Mixtures E5-E20 are also called gasohol and do not require any adaptation of the engine [3]. The higher the percentage of ethanol in the mix, the more modifications are required. An E85 mixture is commonly used in the US and Europe for flexible fuel vehicles.
 

Biodiesel

Output of biodiesel is also lower than that of gasoline; however, it highly depends on the blend and quality of the fuel. Biodiesel comes is blends commonly referred under “B” sign followed by the percentage of biodiesel in the fuel mix.

Same as in case of ethanol, the lower the number – the less need there is for modifications of the engine. Use of pure biodiesel (B100) may lead to maintenance and performance problems in the long-run – although, in Europe, there are provisions to use B100 in agricultural engines [4].

Biodiesel is generally more common in the European Union than in the US. In Germany, there is even the lowest percentage of biodiesel in transport diesel fuels is set by law at 7 per cent [2].
 

Interesting facts about uses of biofuels

    • Global ethanol production is expected to increase from ca. 114 Bln L in 2014 to 134.5 Bln L by 2024, according to FAO.

    • United States and Brazil are the main producers and consumers of ethanol.

    • Global biodiesel production is projected to increase by 27 per cent by 2024 from 2014 and expected to reach 39 Bln L.

    • European Union is by far the largest producer and consumer of biodiesel, followed by Indonesia, the USA, and Brazil.


 
Biofuels are as old as car engines; however, low price and wide availability of fossil fuels over the twentieth century made them less competitive and reduced their share of the market. Currently, biofuels are considered to be an alternative energy source.

 


References
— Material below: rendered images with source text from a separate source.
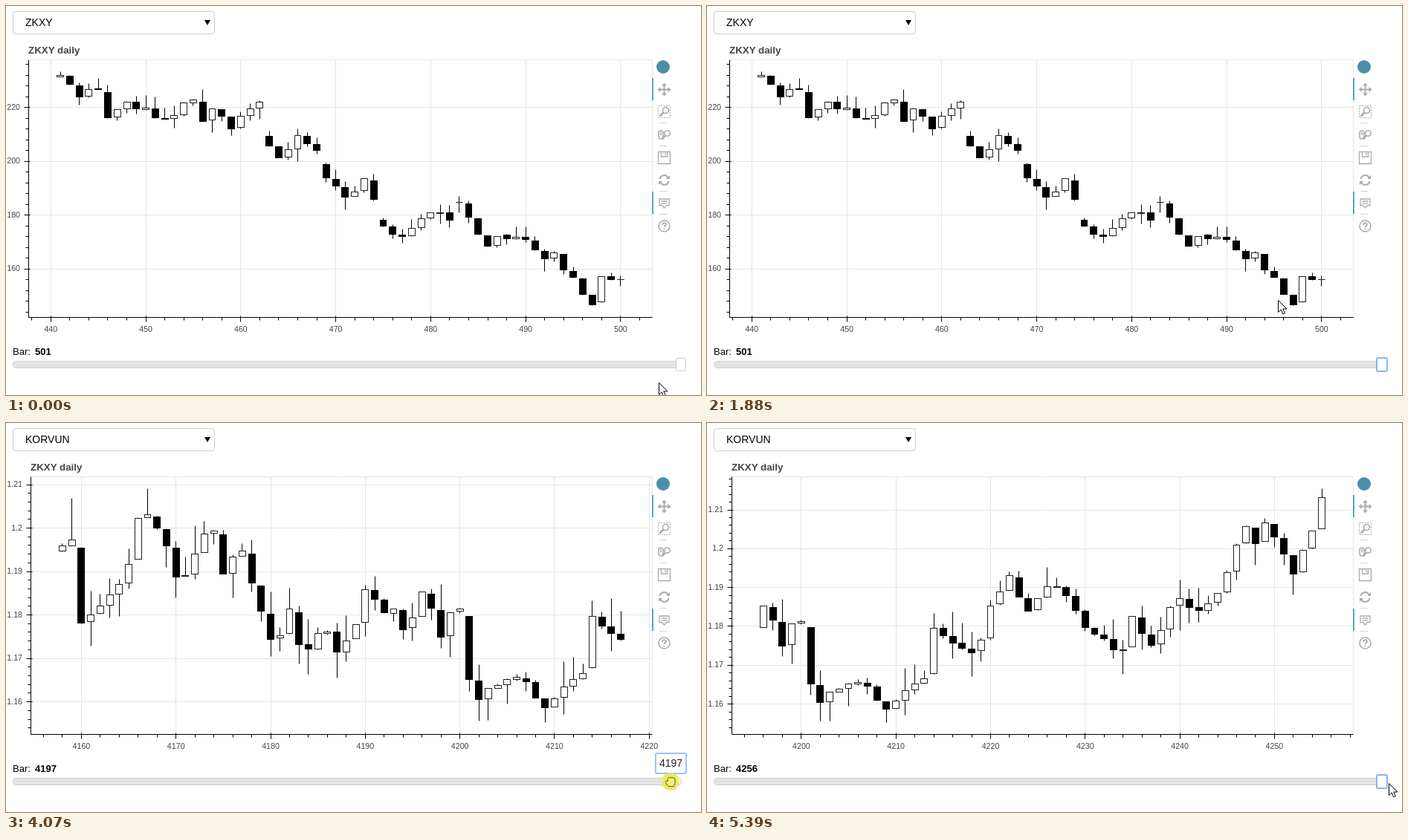
Write an HTML page with a canvas that moves like this. It is 935 by 524 pixels and loops after 5460 ms.

```html
<!DOCTYPE html>
<html lang="en">
<head>
<meta charset="utf-8">
<title>Candles</title>
<style>
html, body { margin: 0; width: 100%; height: 100%; overflow: hidden; background: #fff; }
body { position: relative; font: 13px "Liberation Sans", Arial, sans-serif; color: #000; }
body > * { position: absolute; box-sizing: border-box; }
canvas, #tools { left: 0; top: 0; }
#select { left: 9px; top: 7px; width: 272px; height: 31px; border: 1px solid #ccc; border-radius: 4px;
  font-size: 14px; line-height: 29px; padding-left: 16px; }
#select::after { content: ""; position: absolute; left: 257px; top: 11px;
  border: 4px solid transparent; border-top: 7px solid #000; border-bottom: 0; }
#select.focus { border-color: #66afe9; box-shadow: 0 0 3px 1px #9ccaf0; }
#menu { left: 9px; top: 38px; width: 272px; background: #fff; border: 1px solid #888; font-size: 14px; }
#menu div { padding-left: 16px; line-height: 18px; }
#menu .on { background: #1e90ff; color: #fff; }
#title { top: 52px; font: bold 13.33px/16px "Liberation Sans", Arial, sans-serif; color: #444; }
#bar { left: 9px; top: 458px; line-height: 15px; white-space: pre; }
#bar b { position: absolute; left: 30px; }
#track { left: 9px; top: 478px; width: 900px; height: 10px; border: 1px solid #d0d0d0; border-radius: 4px;
  background: #fafafa; overflow: hidden; }
#fill { height: 100%; background: #e3e3e3; }
#handle { top: 474px; width: 14px; height: 18px; background: #fff; border: 1px solid #ccc; border-radius: 3px; }
#handle.focus { top: 473px; width: 16px; height: 20px; border: 2px solid #8fb3e8; }
#tip { top: 444px; height: 29px; border: 2px solid #a3c0ee; border-radius: 3px; background: #fff;
  font-size: 14px; line-height: 25px; padding: 0 4px; color: #222; }
#arrow, #hand { overflow: visible; left: 0; top: 0; }
</style>
</head>
<body>
<canvas id="chart" width="935" height="524"></canvas>
<svg id="tools" width="935" height="524" fill="none" stroke="#a8abad" stroke-width="1.6">
  <circle cx="884" cy="82" r="9" fill="#4b8fa6" stroke="none"/>
  <path d="M870 97v30M870 250v30" stroke="#55a5c8" stroke-width="2"/>
  <path d="M879 157.5h10M879 188.5h10M879 249.5h10M879 280.5h10" stroke="#d4d4d4" stroke-width="1"/>
  <path d="M885.5 105v15M878 112.5h15" stroke-width="2"/>
  <path d="M885.5 103.5l3.5 4h-7zM885.5 121.5l3.5-4h-7zM876.5 112.5l4-3.5v7zM894.5 112.5l-4-3.5v7z" fill="#a8abad" stroke="none"/>
  <rect x="877.5" y="134.5" width="16" height="16" stroke-width="1" stroke-dasharray="2 1.5"/>
  <circle cx="887.5" cy="140.5" r="4"/><path d="M884.5 143.5l-5 5" stroke-width="2.5"/>
  <rect x="878" y="168" width="6" height="11" rx="3"/><path d="M881 170v4"/>
  <circle cx="889.5" cy="171.5" r="3.7"/><path d="M887 174.5l-4 5" stroke-width="2.2"/>
  <path d="M877.5 196.5h16v16h-16zM881.5 197v6h8v-6M887 198v3" stroke-width="1.3"/>
  <path d="M879.5 233a6 6 0 0 1 11-2M891.5 236a6 6 0 0 1-11 2" stroke-width="2"/>
  <path d="M893 228v5h-5zM878 241v-5h5z" fill="#a8abad" stroke="none"/>
  <path d="M879 260h13v8.5h-3.5l-3 3.500-3-3.500h-3.500zM881.5 263h8M881.5 265.8h8" stroke-width="1.3"/>
  <circle cx="885.5" cy="296.5" r="7.5"/>
  <path d="M883 295c0-4 5-3.500 5-.7 0 1.700-2.500 1.700-2.500 3.700M885.5 299.500v1.800" stroke-width="1.8"/>
</svg>
<div id="select"></div>
<div id="title">ZKXY daily</div>
<div id="bar">Bar: <b></b></div>
<div id="track"><div id="fill"></div></div>
<div id="handle"></div>
<div id="tip"></div>
<div id="menu"><div>ZKXY</div><div>KORVUN</div></div>
<svg id="arrow" width="1" height="1">
  <path d="M.5.5v16l3.700-3.500 2.500 5.800 2.600-1.100-2.500-5.700h5.200z" fill="#fff" stroke="#000"/>
</svg>
<svg id="hand" width="1" height="1">
  <circle r="12" fill="#f0ee4c" fill-opacity=".88"/>
  <path d="M-3 6.500C-6 3-7.500 0-6 -1c1-.6 2 .5 2.300 1V-4.500c0-1.500 2.200-1.500 2.400 0 0-2 2.500-2 2.600 0 .2-1.700 2.500-1.500 2.500.2.5-1.200 2.200-.8 2.200.7V1c0 2.500-1.200 3.500-1.500 5.500z"
    fill="#f4f27c" stroke="#444" stroke-width=".9"/>
</svg>
<script>
const LOOP = 5460, SPAN = 60, LAG = 60;
const SWITCH = 3250, FIRST_BAR = 441;
const $ = id => document.getElementById(id);
const ctx = $("chart").getContext("2d");

// Deterministic noise in 0..1.
const noise = n => { const s = Math.sin(n * 127.1) * 43758.5453; return s - Math.floor(s); };

// Linear interpolation through rows of [position, ...values].
function at(keys, t) {
  const i = keys.findIndex(k => k[0] > t);
  if (i < 0) return keys[keys.length - 1].slice(1);
  if (!i) return keys[0].slice(1);
  const [a, b] = [keys[i - 1], keys[i]], f = (t - a[0]) / (b[0] - a[0]);
  return a.slice(1).map((v, j) => v + (b[j + 1] - v) * f);
}

// Turning points of a price path; a step of 0.1 is a gap before the next open.
// Spikes are the extreme prices, and bars beside them keep short wicks.
function series(turns, spikes, wobble, wick) {
  const fixed = new Set(turns.map(k => k[0]));
  const sway = n => fixed.has(n) ? 0 : (noise(n + 0.3) - 0.5) * wobble;
  return n => {
    const open = at(turns, n - 0.9)[0] + sway(n - 1), close = at(turns, n)[0] + sway(n);
    const calm = [n - 1, n, n + 1].some(k => k in spikes);
    const reach = calm ? wick * 0.1 : wick;
    const spike = spikes[n] ?? close;
    return {
      open, close,
      high: Math.max(open, close, spike) + (n in spikes ? 0 : reach * noise(n) ** 2),
      low: Math.min(open, close, spike) - (n in spikes ? 0 : reach * noise(n + 0.5) ** 2)
    };
  };
}

const stock = series([[425, 217.4], [432, 220.7], [433, 217.7], [441, 232], [443, 224], [445, 226.8], [446, 216.2],
  [448, 222.1], [452, 215.8], [455, 222.9], [456, 214.9], [457, 219.6], [459, 212.2], [462, 222.1], [462.1, 209.4],
  [464, 201.3], [466, 209.7], [468, 204.2], [468.1, 199], [471, 186.6], [473, 193.5], [474, 185.8], [474.1, 178.3],
  [477, 172.2], [480, 180.8], [482, 178.3], [482.1, 184.7], [483, 184.8], [486, 168.4], [487.1, 171.6], [490, 170.9],
  [492, 163.8], [493, 166], [496, 150.7], [497, 146.7], [498, 157.2], [500, 156.1]],
  { 441: 233.4, 497: 146.4 }, 3, 5);

// Currency prices in pips above 1.
const pips = series([[4076, 981], [4077, 999], [4077.1, 1017], [4078, 922], [4081, 859], [4083, 975], [4085, 1159],
  [4086, 1103], [4088, 1236], [4093, 1162], [4097, 1281], [4102, 1198], [4105, 1218], [4109, 1135], [4113, 1180],
  [4114, 1337], [4116, 1438], [4119, 1343], [4124, 1467], [4126, 1397], [4130, 1515], [4131, 1631], [4134, 1646],
  [4135, 1735], [4136, 1675], [4157, 1945], [4159, 1973], [4160, 1782], [4165, 1917], [4166, 2023], [4167, 2030],
  [4170, 1887], [4174, 1994], [4175, 1894], [4177, 1947], [4180, 1743], [4182, 1813], [4183, 1732], [4188, 1740],
  [4190, 1859], [4194, 1766], [4196, 1853], [4198, 1749], [4200, 1813], [4201, 1652], [4202, 1605], [4206, 1656],
  [4209, 1586], [4213, 1665], [4214, 1796], [4218, 1732], [4222, 1930], [4224, 1839], [4226, 1903], [4234, 1739],
  [4235, 1825], [4237, 1751], [4240, 1871], [4243, 1858], [4247, 2058], [4248, 2014], [4249, 2067], [4252, 1934],
  [4255, 2132]],
  { 4081: 839, 4136: 1776, 4159: 2069, 4167: 2091, 4209: 1552, 4255: 2155 }, 50, 65);
const pair = n => Object.fromEntries(Object.entries(pips(n)).map(([k, v]) => [k, 1 + v / 10000]));

// Time, slider value.
const drag = [[300, 501], [540, 498], [690, 493], [750, 492], [900, 489], [1000, 489], [1170, 498], [1230, 499],
  [1330, 501], [SWITCH - 1, 501], [SWITCH, 4256], [3800, 4256], [4010, 4218], [4070, 4197], [4600, 4137],
  [4740, 4137], [5150, 4256]];
// Time, free pointer x, y.
const pointer = [[0, 878, 507], [300, 907, 484], [1450, 908, 484], [1710, 845, 434], [2190, 629, 326],
  [2390, 629, 326], [2730, 204, 48], [2870, 150, 24], [2950, 150, 24], [3080, 145, 64], [SWITCH, 145, 64],
  [3450, 215, 90], [3800, 908, 484], [5390, 917, 485]];

const within = (t, a, b) => t >= a && t < b;
const valueAt = t => Math.round(at(drag, t)[0]);

function tickStep(range) {
  const base = 10 ** Math.floor(Math.log10(range / 6));
  const miss = s => Math.abs(6 - range / s);
  return [1, 2, 5, 10].map(m => m * base).reduce((a, b) => miss(b) < miss(a) ? b : a);
}
function eachTick(from, to, step, fn) {
  for (let i = Math.ceil(from / step); i * step <= to; i++) fn(i * step);
}
function line(x1, y1, x2, y2, color = "#000") {
  ctx.strokeStyle = color;
  ctx.beginPath();
  ctx.moveTo(Math.round(x1) + 0.5, Math.round(y1) + 0.5);
  ctx.lineTo(Math.round(x2) + 0.5, Math.round(y2) + 0.5);
  ctx.stroke();
}

function drawChart(barAt, last, left) {
  const top = 72, right = 869, bottom = 419, grid = "#e5e5e5";
  const first = last - SPAN + 1;
  const shown = Array.from({ length: SPAN }, (_, i) => barAt(first + i));
  const max = Math.max(...shown.map(b => b.high)), min = Math.min(...shown.map(b => b.low));
  const y0 = min - (max - min) * 0.05, y1 = max + (max - min) * 0.05;
  const width = SPAN - 0.3, x0 = first - 0.35 - width * 0.05, x1 = x0 + width * 1.1;
  const scale = (right - left) / (x1 - x0);
  const X = n => left + (n - x0) * scale;
  const Y = p => bottom - (p - y0) / (y1 - y0) * (bottom - top);
  const xStep = tickStep(x1 - x0), yStep = tickStep(y1 - y0);

  ctx.clearRect(0, 0, 935, 524);
  ctx.lineWidth = 1;
  eachTick(x0, x1, xStep, v => line(X(v), top, X(v), bottom, grid));
  eachTick(y0, y1, yStep, v => line(left, Y(v), right, Y(v), grid));
  line(left, top, right, top, grid);
  line(right, top, right, bottom, grid);

  shown.forEach((b, i) => {
    const x = X(first + i), half = 0.35 * scale, falling = b.close < b.open;
    line(x, Y(b.high), x, Y(b.low));
    const l = Math.round(x - half) + 0.5, r = Math.round(x + half) + 0.5;
    const t = Math.round(Y(Math.max(b.open, b.close))) + 0.5;
    const h = Math.round(Y(Math.min(b.open, b.close))) + 0.5 - t;
    ctx.fillStyle = falling ? "#000" : "#fff";
    ctx.strokeStyle = falling ? "#000" : "#222";
    ctx.fillRect(l, t, r - l, h);
    ctx.strokeRect(l, t, r - l, h);
  });

  line(left, top, left, bottom);
  line(left, bottom, right, bottom);
  eachTick(x0, x1, xStep / 5, v => line(X(v), bottom, X(v), bottom + 4));
  eachTick(y0, y1, yStep / 5, v => line(left - 4, Y(v), left, Y(v)));
  ctx.font = '10.67px "Liberation Sans", Arial, sans-serif';
  ctx.fillStyle = "#444";
  const label = (v, x, y) => ctx.fillText(String(+v.toFixed(2)), x, y);
  ctx.textAlign = "center";
  eachTick(x0, x1, xStep, v => {
    line(X(v), bottom - 2, X(v), bottom + 6);
    label(v, X(v) + 0.5, 439);
  });
  ctx.textAlign = "right";
  eachTick(y0, y1, yStep, v => {
    line(left - 6, Y(v), left + 2, Y(v));
    label(v, left - 11, Y(v) + 3.5);
  });
}

function place(el, show, x, y) {
  el.style.display = show ? "block" : "none";
  el.style.transform = `translate(${Math.round(x)}px, ${Math.round(y)}px)`;
}

function render(t) {
  const later = t >= SWITCH, end = later ? 4256 : 501;
  const value = valueAt(t);
  const delayed = within(t, SWITCH, SWITCH + LAG) ? end : valueAt(t - LAG);
  const left = later ? 33 : 30;
  drawChart(later ? pair : stock, delayed - 1, left);
  $("title").style.left = left + "px";
  $("select").textContent = later ? "KORVUN" : "ZKXY";
  $("select").className = within(t, 2890, SWITCH) ? "focus" : "";
  $("menu").style.display = within(t, 2950, SWITCH) ? "block" : "none";
  const pick = t < 3040 ? 0 : 1;
  [...$("menu").children].forEach((row, i) => row.className = i === pick ? "on" : "");

  const held = within(t, 300, 1450) || within(t, 3800, 5390);
  const focus = within(t, 300, 2890) || t >= 3800;
  const x = Math.round(908 - 899 * (end - value) / (end - FIRST_BAR));
  document.querySelector("#bar b").textContent = value;
  $("fill").style.width = x - 9 + "px";
  $("handle").className = focus ? "focus" : "";
  $("handle").style.left = x - (focus ? 8 : 7) + "px";
  const tip = $("tip");
  tip.style.display = held ? "block" : "none";
  tip.textContent = value;
  tip.style.left = Math.round(x - tip.offsetWidth / 2) + "px";

  // The held hand rises slightly as it is pulled left.
  place($("hand"), held, x, 484 - (908 - x) * 0.09);
  place($("arrow"), !held, ...at(pointer, t));
}

const began = performance.now();
function tick() {
  render((performance.now() - began) % LOOP);
  requestAnimationFrame(tick);
}
tick();
</script>
</body>
</html>
```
[1] https://en.wikipedia.org/wiki/Ethanol_fuel
[2] https://en.wikipedia.org/wiki/Biodiesel
[3] https://en.wikipedia.org/wiki/Common_ethanol_fuel_mixtures#E70.2C_E75
[4] http://www.biofuelstp.eu/biodiesel.html
[5] https://goo.gl/CGC49Q